■ ABOUT THIS TASK ■
Wherever "face" turns up in a line of the entries below, that line counts. Say how many such lines there are, with no other words.

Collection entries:
★ ★ ★ ★ ★ ★ ★
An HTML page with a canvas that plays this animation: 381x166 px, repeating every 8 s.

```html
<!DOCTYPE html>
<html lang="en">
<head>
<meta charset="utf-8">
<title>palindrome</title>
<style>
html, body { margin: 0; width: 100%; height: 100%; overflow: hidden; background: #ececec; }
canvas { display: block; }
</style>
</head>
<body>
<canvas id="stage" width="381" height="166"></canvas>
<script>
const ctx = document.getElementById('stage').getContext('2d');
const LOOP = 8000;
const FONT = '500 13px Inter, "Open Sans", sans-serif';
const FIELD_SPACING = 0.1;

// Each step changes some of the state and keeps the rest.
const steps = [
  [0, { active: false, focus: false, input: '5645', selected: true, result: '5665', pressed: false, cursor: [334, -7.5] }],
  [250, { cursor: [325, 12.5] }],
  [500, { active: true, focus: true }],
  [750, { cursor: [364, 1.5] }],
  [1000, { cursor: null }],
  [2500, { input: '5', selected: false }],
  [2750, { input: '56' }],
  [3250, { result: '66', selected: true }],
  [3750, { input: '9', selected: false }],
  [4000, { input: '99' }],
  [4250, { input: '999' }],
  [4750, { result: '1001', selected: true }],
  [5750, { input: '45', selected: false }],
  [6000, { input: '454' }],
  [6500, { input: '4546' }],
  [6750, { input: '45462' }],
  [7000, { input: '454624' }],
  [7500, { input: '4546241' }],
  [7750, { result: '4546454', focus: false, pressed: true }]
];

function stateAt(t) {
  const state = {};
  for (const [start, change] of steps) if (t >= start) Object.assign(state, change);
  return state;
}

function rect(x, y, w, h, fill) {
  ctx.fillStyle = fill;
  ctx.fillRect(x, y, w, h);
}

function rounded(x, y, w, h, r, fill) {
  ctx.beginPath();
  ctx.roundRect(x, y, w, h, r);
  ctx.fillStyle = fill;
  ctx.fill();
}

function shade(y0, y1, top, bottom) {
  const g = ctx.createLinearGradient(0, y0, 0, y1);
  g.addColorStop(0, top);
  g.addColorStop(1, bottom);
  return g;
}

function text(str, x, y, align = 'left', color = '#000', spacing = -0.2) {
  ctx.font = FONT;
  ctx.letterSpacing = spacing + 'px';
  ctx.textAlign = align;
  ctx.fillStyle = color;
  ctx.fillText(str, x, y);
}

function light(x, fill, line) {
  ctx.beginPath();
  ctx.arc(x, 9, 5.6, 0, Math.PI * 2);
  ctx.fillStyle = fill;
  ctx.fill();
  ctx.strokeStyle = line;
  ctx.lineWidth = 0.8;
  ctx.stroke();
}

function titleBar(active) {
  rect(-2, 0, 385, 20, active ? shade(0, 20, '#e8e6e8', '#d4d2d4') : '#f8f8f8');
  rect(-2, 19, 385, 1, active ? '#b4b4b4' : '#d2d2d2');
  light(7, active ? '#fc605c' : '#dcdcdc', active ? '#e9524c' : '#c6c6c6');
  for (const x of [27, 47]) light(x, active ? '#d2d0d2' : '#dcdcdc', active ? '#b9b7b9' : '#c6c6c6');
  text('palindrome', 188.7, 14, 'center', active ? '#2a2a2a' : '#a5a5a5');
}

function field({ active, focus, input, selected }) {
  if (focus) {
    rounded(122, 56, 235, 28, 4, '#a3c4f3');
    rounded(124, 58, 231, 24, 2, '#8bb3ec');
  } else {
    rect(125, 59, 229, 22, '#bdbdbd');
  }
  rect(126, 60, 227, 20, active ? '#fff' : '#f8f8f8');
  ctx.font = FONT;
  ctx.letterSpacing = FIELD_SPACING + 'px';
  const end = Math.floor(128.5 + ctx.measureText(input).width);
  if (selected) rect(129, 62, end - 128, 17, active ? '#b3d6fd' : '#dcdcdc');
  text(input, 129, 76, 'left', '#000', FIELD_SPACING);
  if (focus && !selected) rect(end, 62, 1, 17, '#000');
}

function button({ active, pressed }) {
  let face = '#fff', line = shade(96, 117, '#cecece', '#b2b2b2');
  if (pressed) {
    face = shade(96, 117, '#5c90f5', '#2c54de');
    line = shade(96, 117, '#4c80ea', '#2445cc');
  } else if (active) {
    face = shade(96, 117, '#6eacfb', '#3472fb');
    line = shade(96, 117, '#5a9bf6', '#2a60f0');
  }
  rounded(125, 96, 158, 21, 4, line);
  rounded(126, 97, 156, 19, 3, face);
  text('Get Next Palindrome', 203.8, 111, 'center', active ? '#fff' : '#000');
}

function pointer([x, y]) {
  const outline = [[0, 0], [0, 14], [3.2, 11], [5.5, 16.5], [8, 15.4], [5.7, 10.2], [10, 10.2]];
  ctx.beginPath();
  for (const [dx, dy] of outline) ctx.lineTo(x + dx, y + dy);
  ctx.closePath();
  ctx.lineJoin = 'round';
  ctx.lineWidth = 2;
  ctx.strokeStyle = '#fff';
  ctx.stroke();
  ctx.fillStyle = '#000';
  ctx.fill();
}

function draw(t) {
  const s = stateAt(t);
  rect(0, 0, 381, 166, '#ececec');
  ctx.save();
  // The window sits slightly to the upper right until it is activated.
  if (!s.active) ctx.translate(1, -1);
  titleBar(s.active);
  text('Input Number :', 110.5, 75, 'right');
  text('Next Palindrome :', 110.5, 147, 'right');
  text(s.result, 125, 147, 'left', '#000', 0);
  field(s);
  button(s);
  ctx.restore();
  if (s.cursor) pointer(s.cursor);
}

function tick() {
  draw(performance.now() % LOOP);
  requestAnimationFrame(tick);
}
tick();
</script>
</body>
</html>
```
★ ★ ★ ★ ★ ★ ★
■ TASK OUTPUT ■
4